- EXERCISE DESCRIPTION:
Go through the records and copy each line where the word "setMask" occurs.

______

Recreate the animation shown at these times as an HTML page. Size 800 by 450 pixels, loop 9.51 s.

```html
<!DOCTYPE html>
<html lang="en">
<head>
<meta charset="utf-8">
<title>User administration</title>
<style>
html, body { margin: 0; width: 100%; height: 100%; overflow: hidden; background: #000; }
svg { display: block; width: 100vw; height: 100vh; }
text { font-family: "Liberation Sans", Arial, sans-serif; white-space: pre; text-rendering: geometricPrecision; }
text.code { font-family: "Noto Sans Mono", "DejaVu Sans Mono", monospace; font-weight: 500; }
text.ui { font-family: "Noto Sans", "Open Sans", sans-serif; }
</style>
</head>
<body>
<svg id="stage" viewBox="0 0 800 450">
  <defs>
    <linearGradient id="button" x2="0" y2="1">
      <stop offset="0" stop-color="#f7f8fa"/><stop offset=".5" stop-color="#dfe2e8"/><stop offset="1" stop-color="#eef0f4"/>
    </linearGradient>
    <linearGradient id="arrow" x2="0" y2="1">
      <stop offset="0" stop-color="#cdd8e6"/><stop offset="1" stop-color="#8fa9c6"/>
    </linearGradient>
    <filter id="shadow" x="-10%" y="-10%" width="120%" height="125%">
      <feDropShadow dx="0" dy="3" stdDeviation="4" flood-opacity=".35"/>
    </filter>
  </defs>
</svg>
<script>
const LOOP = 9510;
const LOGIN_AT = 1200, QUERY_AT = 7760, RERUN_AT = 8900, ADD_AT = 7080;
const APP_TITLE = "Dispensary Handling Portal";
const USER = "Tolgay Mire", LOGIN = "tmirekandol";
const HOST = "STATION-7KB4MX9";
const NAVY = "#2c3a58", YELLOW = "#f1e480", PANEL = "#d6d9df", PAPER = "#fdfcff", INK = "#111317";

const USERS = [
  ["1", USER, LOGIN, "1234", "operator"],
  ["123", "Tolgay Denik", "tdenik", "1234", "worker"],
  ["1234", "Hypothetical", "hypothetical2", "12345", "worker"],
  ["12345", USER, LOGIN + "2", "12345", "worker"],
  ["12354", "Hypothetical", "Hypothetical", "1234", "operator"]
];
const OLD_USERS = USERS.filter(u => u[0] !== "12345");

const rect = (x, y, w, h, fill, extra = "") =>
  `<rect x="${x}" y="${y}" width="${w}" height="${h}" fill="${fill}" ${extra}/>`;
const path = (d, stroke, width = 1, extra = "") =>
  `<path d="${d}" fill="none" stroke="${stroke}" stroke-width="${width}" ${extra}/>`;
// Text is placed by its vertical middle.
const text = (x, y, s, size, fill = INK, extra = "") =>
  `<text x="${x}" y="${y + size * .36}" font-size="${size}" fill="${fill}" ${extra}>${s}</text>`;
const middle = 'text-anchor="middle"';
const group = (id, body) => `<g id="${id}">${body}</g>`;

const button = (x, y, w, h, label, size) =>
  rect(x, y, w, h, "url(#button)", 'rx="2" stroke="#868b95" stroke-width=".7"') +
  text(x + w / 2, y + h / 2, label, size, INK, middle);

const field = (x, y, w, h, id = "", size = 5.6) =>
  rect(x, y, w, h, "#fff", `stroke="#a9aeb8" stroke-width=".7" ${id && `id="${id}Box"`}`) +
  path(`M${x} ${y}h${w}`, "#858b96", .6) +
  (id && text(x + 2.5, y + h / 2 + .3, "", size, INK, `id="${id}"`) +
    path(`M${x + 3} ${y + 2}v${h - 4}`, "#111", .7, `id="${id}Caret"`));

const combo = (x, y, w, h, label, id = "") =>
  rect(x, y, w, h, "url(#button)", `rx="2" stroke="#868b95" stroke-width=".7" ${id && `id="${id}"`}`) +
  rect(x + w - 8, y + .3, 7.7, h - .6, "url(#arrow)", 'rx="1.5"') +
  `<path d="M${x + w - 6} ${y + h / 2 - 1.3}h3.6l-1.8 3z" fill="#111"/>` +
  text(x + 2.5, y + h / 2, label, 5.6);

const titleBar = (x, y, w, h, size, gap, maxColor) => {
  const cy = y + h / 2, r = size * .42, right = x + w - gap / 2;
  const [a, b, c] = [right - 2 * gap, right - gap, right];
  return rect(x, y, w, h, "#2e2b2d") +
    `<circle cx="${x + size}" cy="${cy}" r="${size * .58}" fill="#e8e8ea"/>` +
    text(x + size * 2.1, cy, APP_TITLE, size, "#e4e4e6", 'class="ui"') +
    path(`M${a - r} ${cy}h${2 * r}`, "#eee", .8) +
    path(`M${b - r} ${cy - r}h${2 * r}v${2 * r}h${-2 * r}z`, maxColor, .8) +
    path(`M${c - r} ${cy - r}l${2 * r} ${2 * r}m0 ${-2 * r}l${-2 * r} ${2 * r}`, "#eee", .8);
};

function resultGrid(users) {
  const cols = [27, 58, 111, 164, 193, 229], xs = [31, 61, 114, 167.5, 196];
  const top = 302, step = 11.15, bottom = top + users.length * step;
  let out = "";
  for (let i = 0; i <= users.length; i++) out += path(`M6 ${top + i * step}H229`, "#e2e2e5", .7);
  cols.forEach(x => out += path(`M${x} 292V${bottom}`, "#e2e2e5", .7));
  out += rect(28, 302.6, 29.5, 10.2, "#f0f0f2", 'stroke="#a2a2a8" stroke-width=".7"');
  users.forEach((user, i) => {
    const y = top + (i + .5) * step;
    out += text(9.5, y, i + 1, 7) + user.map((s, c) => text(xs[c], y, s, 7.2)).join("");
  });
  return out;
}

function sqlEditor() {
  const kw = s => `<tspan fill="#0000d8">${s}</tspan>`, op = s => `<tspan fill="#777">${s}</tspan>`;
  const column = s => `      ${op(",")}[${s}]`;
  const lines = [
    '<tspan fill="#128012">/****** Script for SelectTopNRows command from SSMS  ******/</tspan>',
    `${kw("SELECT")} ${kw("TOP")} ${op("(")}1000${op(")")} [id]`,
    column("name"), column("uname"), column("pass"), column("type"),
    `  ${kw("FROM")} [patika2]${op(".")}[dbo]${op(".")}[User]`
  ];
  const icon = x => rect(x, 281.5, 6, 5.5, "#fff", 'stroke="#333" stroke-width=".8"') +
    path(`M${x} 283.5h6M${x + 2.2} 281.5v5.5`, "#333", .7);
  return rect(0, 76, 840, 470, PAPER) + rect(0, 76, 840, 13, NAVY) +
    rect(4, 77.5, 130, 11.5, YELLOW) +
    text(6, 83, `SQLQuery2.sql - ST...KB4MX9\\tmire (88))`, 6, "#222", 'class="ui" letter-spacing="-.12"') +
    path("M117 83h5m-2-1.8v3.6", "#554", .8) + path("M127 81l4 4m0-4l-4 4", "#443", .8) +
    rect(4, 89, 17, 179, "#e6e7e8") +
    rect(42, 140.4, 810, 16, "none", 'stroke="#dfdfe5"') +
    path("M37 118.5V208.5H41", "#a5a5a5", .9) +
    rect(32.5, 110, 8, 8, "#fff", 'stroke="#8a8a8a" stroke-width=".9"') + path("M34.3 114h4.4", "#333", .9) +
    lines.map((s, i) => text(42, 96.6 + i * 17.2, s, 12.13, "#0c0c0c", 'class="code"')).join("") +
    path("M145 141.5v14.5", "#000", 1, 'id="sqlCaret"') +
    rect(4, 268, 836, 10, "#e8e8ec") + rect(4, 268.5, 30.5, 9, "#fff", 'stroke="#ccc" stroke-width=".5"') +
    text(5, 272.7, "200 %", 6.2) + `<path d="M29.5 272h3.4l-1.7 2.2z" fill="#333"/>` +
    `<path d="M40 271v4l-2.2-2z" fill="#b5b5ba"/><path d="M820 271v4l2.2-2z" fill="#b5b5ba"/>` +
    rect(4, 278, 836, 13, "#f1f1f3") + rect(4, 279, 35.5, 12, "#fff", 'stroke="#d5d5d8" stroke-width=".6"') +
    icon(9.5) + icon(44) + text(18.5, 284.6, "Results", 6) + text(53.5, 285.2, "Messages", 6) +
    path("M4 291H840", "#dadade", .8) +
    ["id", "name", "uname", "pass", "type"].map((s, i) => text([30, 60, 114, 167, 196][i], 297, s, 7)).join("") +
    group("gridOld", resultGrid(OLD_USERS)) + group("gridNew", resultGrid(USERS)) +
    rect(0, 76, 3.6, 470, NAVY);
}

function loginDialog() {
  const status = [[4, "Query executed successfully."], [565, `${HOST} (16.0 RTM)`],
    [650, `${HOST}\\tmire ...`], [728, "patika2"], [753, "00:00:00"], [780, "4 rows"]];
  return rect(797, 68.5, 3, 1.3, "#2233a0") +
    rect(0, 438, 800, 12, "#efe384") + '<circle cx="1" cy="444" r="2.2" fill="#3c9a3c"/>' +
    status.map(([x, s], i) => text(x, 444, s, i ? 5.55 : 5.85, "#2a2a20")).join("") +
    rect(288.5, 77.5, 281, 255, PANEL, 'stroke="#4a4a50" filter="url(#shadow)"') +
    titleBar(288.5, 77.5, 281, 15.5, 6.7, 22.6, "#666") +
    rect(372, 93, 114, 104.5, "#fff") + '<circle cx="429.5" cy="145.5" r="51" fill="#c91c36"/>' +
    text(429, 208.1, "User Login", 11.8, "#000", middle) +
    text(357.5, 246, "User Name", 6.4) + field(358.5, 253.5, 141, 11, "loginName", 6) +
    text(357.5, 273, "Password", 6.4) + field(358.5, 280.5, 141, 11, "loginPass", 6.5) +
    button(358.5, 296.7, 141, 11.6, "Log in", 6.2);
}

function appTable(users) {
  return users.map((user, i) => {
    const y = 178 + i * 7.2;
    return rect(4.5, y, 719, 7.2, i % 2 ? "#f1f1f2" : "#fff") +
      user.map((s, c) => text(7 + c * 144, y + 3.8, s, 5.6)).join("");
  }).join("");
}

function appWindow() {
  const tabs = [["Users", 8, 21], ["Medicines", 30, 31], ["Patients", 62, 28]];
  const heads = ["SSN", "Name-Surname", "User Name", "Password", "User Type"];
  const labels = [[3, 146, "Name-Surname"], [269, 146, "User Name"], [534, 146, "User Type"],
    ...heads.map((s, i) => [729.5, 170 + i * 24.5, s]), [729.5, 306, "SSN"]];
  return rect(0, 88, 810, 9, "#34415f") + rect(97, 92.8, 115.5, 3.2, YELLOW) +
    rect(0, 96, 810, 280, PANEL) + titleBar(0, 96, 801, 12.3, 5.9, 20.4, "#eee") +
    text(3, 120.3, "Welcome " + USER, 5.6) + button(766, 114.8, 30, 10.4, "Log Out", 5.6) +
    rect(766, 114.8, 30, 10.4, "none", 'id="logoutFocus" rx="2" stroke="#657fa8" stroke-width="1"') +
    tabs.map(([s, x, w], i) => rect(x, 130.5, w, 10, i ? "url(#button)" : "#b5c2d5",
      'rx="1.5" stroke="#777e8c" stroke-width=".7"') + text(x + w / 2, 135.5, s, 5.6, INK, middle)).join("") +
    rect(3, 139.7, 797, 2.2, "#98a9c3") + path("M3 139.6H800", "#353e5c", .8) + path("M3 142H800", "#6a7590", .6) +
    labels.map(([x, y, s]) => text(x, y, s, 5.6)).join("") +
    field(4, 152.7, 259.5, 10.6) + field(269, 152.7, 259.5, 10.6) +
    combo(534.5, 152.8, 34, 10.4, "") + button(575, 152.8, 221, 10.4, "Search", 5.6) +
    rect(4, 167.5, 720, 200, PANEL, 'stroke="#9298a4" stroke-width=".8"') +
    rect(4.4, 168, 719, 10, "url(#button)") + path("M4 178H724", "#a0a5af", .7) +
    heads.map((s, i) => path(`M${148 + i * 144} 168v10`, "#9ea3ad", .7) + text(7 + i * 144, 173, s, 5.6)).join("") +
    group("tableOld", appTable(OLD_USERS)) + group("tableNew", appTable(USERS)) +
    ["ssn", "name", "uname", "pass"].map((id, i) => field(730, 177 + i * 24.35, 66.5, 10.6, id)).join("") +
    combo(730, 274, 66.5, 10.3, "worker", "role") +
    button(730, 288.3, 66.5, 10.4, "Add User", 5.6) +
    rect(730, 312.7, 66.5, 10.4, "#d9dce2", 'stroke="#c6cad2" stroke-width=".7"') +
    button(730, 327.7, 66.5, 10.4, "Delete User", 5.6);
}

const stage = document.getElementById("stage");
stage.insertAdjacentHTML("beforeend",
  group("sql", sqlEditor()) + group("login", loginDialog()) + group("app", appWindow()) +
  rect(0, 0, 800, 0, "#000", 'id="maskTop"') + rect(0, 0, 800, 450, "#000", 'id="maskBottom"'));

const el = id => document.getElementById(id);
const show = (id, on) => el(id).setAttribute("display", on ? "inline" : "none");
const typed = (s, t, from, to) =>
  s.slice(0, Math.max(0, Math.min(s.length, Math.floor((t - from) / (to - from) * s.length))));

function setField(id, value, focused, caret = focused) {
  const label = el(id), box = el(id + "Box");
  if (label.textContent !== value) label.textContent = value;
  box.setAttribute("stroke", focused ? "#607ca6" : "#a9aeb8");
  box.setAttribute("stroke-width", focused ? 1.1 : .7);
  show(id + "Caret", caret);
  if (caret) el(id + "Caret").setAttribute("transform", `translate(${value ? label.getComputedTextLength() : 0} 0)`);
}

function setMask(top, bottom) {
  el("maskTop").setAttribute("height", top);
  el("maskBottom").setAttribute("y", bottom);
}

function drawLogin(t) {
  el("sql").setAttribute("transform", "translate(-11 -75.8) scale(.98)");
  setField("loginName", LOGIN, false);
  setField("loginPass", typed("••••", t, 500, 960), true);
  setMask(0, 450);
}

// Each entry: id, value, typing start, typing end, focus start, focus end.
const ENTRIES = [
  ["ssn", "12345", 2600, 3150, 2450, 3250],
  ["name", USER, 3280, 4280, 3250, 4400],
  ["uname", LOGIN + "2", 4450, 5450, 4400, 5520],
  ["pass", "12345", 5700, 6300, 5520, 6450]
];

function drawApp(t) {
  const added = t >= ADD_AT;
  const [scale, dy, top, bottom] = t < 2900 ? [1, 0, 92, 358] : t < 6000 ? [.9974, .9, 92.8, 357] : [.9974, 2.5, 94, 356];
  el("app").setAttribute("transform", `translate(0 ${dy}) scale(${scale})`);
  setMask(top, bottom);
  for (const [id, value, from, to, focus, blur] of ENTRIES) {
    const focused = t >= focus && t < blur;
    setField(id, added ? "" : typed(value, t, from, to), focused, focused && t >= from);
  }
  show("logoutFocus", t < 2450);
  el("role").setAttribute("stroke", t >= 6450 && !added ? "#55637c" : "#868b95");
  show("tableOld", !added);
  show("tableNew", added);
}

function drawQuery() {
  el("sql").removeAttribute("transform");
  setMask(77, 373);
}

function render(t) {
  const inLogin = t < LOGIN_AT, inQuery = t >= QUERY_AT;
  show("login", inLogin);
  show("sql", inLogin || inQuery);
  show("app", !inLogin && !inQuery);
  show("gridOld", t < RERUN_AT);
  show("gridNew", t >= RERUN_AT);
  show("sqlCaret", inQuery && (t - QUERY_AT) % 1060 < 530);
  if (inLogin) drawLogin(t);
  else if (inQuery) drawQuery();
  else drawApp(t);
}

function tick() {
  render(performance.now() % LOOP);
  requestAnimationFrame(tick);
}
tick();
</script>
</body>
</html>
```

______

- SOLUTION FOR THIS PROBLEM:
function setMask(top, bottom) {
  setMask(0, 450);
  setMask(top, bottom);
  setMask(77, 373);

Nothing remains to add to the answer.